- **Problem to work on**: Every line of the material that includes the word "tone" is to be shown.

- **Data for this exercise**:

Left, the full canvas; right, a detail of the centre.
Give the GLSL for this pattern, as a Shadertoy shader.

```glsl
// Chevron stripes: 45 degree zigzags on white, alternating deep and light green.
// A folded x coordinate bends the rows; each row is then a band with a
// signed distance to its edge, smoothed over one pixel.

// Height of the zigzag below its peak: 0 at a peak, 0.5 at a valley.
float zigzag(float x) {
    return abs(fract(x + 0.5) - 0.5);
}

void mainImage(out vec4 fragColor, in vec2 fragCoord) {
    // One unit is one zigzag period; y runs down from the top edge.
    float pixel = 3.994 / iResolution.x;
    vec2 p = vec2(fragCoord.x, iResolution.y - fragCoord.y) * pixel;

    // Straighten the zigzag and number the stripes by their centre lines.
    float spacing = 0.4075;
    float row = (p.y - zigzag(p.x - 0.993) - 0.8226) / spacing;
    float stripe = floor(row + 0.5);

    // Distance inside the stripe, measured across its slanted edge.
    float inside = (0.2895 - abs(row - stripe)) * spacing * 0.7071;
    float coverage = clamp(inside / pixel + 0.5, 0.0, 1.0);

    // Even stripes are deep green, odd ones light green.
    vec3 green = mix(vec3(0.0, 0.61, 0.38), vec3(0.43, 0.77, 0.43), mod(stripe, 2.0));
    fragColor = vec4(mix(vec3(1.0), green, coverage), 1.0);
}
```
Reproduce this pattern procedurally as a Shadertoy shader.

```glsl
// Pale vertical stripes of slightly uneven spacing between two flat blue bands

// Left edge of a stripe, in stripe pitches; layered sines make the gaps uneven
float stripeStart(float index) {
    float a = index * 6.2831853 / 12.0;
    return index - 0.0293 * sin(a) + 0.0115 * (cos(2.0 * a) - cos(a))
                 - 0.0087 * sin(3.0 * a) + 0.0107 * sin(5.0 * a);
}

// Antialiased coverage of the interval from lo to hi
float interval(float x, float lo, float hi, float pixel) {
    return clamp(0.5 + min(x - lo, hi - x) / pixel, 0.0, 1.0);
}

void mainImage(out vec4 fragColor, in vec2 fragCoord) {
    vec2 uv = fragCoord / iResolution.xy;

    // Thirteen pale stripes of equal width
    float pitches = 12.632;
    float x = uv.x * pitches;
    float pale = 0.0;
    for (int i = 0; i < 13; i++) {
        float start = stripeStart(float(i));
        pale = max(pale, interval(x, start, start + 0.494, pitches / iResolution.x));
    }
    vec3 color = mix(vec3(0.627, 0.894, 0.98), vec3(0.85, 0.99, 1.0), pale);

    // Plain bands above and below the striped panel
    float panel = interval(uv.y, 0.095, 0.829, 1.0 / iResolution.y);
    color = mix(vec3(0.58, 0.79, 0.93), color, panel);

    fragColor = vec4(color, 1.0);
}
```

* * *

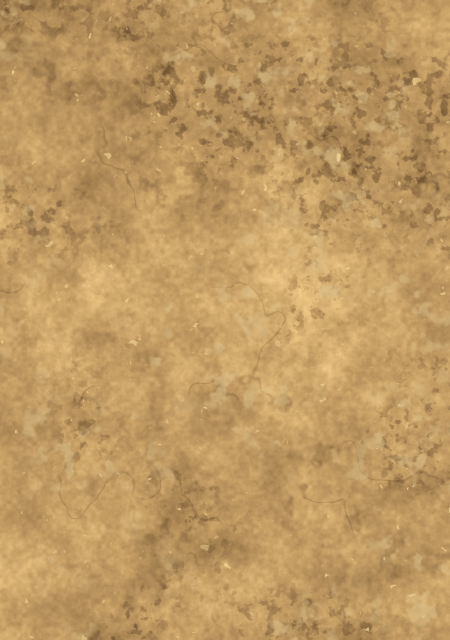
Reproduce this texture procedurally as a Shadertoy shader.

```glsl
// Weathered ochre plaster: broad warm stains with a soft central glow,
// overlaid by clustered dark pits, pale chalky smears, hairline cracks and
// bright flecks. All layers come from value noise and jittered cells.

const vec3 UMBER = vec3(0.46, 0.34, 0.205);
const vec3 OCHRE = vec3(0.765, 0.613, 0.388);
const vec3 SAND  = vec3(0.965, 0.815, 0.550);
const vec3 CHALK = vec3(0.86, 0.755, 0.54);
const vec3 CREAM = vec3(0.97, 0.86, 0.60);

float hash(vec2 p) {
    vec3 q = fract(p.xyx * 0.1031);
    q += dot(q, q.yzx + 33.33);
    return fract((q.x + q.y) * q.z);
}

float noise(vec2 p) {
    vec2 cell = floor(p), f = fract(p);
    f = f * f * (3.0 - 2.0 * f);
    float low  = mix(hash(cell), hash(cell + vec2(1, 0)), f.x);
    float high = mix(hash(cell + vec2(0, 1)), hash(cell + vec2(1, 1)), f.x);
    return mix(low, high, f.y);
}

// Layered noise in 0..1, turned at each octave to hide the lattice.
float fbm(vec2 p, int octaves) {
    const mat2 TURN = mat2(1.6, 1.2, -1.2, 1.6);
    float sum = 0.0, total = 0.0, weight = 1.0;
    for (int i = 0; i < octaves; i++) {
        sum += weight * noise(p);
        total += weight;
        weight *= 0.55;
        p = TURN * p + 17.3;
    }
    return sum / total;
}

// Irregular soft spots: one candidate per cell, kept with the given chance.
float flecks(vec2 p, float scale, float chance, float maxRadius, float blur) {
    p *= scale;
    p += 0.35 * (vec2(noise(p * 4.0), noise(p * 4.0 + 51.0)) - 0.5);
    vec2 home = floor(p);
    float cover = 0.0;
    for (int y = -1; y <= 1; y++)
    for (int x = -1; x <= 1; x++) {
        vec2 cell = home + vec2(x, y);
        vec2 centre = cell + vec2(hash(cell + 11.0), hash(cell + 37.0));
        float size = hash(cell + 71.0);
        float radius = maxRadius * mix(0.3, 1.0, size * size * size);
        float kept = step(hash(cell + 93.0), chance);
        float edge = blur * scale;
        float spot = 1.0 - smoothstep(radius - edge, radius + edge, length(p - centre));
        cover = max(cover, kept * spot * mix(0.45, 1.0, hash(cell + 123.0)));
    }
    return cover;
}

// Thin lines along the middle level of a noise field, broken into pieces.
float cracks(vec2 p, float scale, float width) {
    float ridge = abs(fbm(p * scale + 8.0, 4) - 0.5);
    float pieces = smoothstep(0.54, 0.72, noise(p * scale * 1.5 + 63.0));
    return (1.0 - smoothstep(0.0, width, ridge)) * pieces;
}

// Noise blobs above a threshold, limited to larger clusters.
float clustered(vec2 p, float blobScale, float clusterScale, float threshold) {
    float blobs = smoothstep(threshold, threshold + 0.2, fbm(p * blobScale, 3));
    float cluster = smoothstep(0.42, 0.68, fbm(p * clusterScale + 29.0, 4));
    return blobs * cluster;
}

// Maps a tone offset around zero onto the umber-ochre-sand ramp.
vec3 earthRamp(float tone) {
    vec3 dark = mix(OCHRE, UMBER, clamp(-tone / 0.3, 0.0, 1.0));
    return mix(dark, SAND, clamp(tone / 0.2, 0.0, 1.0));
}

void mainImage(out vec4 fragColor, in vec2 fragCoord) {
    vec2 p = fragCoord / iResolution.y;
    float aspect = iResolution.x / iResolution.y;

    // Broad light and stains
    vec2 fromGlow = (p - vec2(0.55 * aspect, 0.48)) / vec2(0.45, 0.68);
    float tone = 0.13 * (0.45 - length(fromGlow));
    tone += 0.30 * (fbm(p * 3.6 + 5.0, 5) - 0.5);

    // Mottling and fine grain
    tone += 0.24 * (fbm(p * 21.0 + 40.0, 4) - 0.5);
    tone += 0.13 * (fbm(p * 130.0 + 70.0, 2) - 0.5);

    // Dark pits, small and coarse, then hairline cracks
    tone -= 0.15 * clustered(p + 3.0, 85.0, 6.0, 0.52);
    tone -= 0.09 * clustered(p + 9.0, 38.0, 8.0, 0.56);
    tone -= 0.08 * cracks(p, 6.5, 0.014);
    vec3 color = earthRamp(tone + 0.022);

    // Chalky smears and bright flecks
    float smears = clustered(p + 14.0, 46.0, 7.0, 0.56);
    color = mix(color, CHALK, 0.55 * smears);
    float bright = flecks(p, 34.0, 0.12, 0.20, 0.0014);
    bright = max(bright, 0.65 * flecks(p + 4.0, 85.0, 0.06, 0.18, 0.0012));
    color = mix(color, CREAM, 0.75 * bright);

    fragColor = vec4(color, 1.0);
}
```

- **Answer area**:
// Maps a tone offset around zero onto the umber-ochre-sand ramp.
vec3 earthRamp(float tone) {
    vec3 dark = mix(OCHRE, UMBER, clamp(-tone / 0.3, 0.0, 1.0));
    return mix(dark, SAND, clamp(tone / 0.2, 0.0, 1.0));
    float tone = 0.13 * (0.45 - length(fromGlow));
    tone += 0.30 * (fbm(p * 3.6 + 5.0, 5) - 0.5);
    tone += 0.24 * (fbm(p * 21.0 + 40.0, 4) - 0.5);
    tone += 0.13 * (fbm(p * 130.0 + 70.0, 2) - 0.5);
    tone -= 0.15 * clustered(p + 3.0, 85.0, 6.0, 0.52);
    tone -= 0.09 * clustered(p + 9.0, 38.0, 8.0, 0.56);
    tone -= 0.08 * cracks(p, 6.5, 0.014);
    vec3 color = earthRamp(tone + 0.022);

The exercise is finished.